The Emperor of All Maladies audiobook cover art
  • The Emperor of All Maladies

  • A Biography of Cancer
  • By: Siddhartha Mukherjee
  • Narrated by: Stephen Hoye
  • Length: 20 hrs and 45 mins
  • Unabridged
  • Overall
    4.5 out of 5 stars 3,678
  • Performance
    4.5 out of 5 stars 2,679
  • Story
    4.5 out of 5 stars 2,678

Written by cancer physician, researcher, and award-winning science writer Siddhartha Mukherjee, The Emperor of All Maladies is a stunning combination of medical history, cutting-edge science, and narrative journalism that transforms our understanding of cancer and much of the world around us. Mukherjee examines cancer with a cellular biologist's precision, a novelist's richness of detail, a historian's range, and a biographer's passion.

  • 5 out of 5 stars
  • Spectacular!

  • By Paul on 11-25-10

Tons of information, but a bit tedious in places

Overall
3 out of 5 stars
Performance
3 out of 5 stars
Story
3 out of 5 stars

Reviewed: 10-24-11

Would you recommend this book to a friend? Why or why not?

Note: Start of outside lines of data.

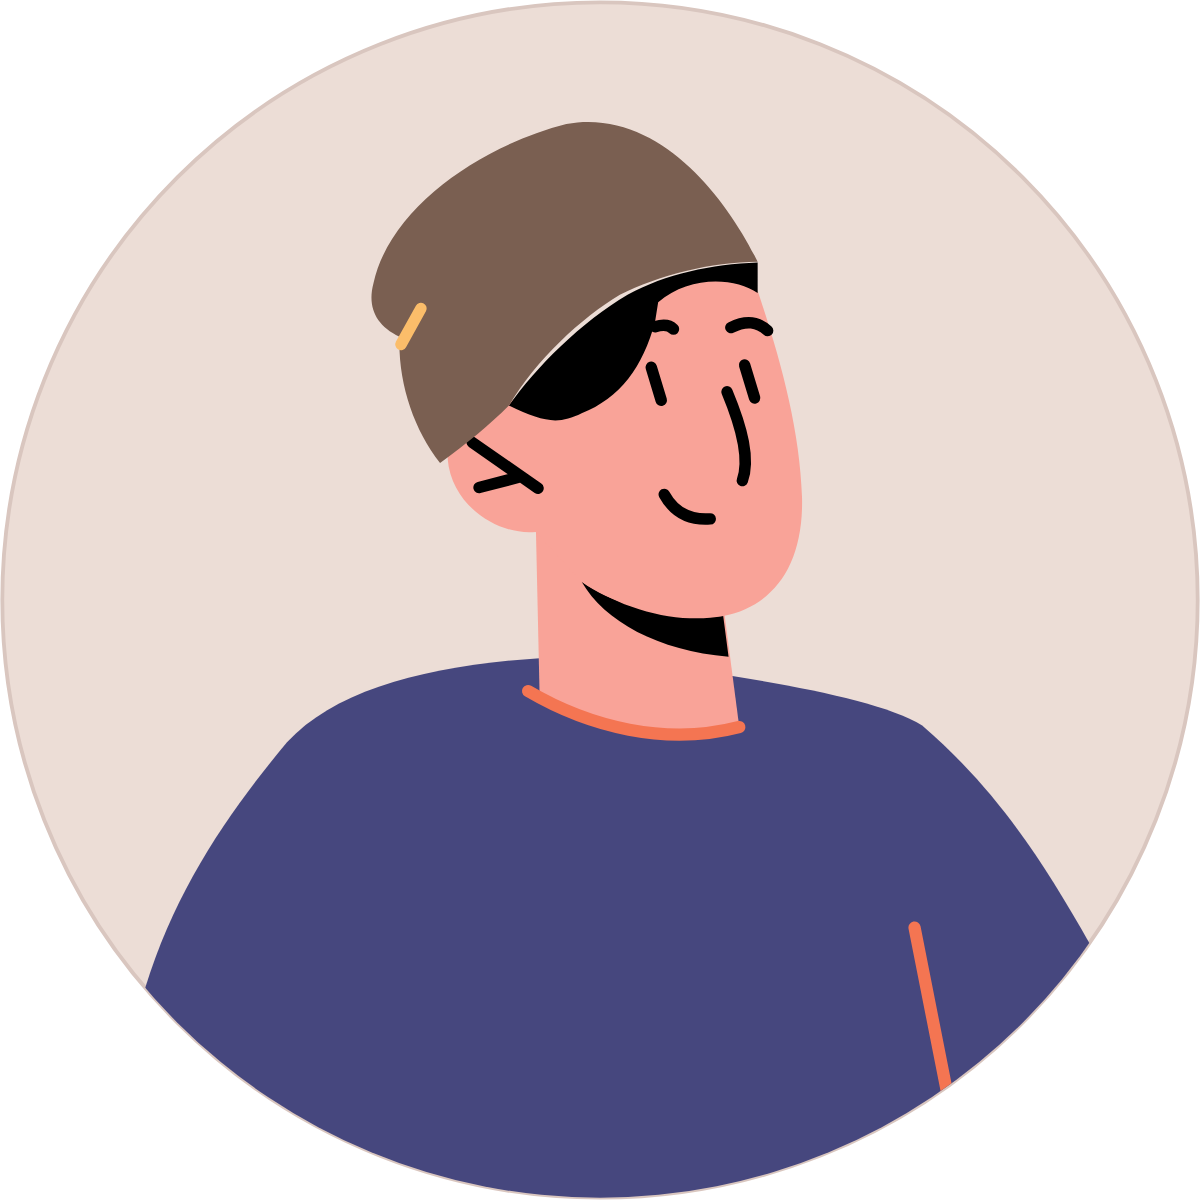
<!DOCTYPE html>
<html lang="en">
<head>
<meta charset="utf-8">
<title>Avatar</title>
<style>
  :root {
    --page: #ffffff;
    --backdrop: #ecddd6;
    --backdrop-edge: #d9c6bf;
    --skin: #f9a398;
    --ink: #000000;
    --beanie: #7a5f51;
    --pin: #fbbd6a;
    --shirt: #46477e;
    --trim: #f47552;
  }
  html, body {
    margin: 0;
    padding: 0;
    width: 1200px;
    height: 1200px;
    overflow: hidden;
    background: var(--page);
  }
  .avatar {
    display: block;
    width: 1200px;
    height: 1200px;
  }
  .line {
    fill: none;
    stroke-linecap: round;
    stroke-linejoin: round;
  }
  .feature { stroke: var(--ink); stroke-width: 15; }
  .trim { stroke: var(--trim); stroke-width: 16; }
</style>
</head>
<body>
<svg class="avatar" viewBox="0 0 1568 1568" role="img" aria-label="Illustrated avatar of a smiling person in a brown beanie and a navy shirt">
  <defs>
    <clipPath id="badge-clip">
      <circle cx="784" cy="784" r="781"/>
    </clipPath>
  </defs>

  <circle id="badge" cx="784" cy="784" r="781" fill="var(--backdrop)" stroke="var(--backdrop-edge)" stroke-width="5"/>

  <g clip-path="url(#badge-clip)">
    <g id="shirt">
      <path fill="var(--shirt)" d="M190 1290 C230 1160 300 1060 375 970 C440 900 560 870 705 860 L955 883 C1060 900 1160 920 1205 948 C1300 1030 1360 1120 1425 1235 L1425 1568 L190 1568 Z"/>
      <path class="line trim" d="M1195 1212 L1240 1440"/>
    </g>

    <g id="neck">
      <path fill="var(--skin)" d="M700 680 L705 905 C780 950 880 970 966 950 L945 790 Z"/>
      <path fill="var(--ink)" d="M760 760 C820 800 890 815 945 805 L952 858 C860 850 790 812 760 760 Z"/>
      <path class="line trim" d="M690 903 C770 950 870 975 966 950"/>
    </g>

    <g id="head">
      <path fill="var(--skin)" d="M585 600 C585 560 620 520 660 530 L860 390 C900 360 960 360 990 380 C1020 470 1045 560 1048 650 C1050 740 1010 792 945 805 C880 812 800 790 760 760 L700 695 C650 700 590 660 585 600 Z"/>
      <path fill="var(--ink)" d="M665 530 C700 480 760 420 820 385 C870 358 930 345 990 343 L990 383 C960 362 900 360 860 395 L856 420 C840 480 810 520 760 540 C730 555 710 552 665 530 Z"/>

      <g id="face">
        <path class="line feature" d="M856 427 C866 424 875 425 880 430"/>
        <path class="line feature" d="M955 428 C975 418 990 420 1003 432"/>
        <path class="line feature" d="M851 480 L864 523"/>
        <path class="line feature" d="M973 477 L986 520"/>
        <path class="line feature" d="M950 512 C970 560 980 600 970 628"/>
        <path class="line feature" d="M868 646 C880 668 900 680 928 678"/>
        <path class="line feature" d="M617 578 L703 638 M626 637 L680 623"/>
      </g>

      <g id="beanie">
        <path fill="var(--beanie)" d="M575 605 C540 560 520 500 522 440 C490 425 480 400 488 370 C510 270 630 190 740 162 C860 140 950 260 990 342 C930 342 860 360 810 385 C760 415 700 470 665 530 C640 555 610 580 575 605 Z"/>
        <path class="line" stroke="var(--pin)" stroke-width="15" d="M550 403 L524 450"/>
      </g>
    </g>
  </g>
</svg>
</body>
</html>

Probably - likely to my doctor friends. I went with the impression (based on interviews I heard and reviews I read) that there would be a lot of the 'natural history' of cancer - how cancers are and how they differ and how they do what they do. But I came away with just a history of cancer, and specifically about how cancer therapy came to be. A bit disappointed by it. I felt I did not learn much about cancer in the end.

Would you be willing to try another book from Siddhartha Mukherjee? Why or why not?

Depends - will need some careful consideration

Did Stephen Hoye do a good job differentiating all the characters? How?

Yes.

Was The Emperor of All Maladies worth the listening time?

About half of it.

0 of 1 people found this review helpful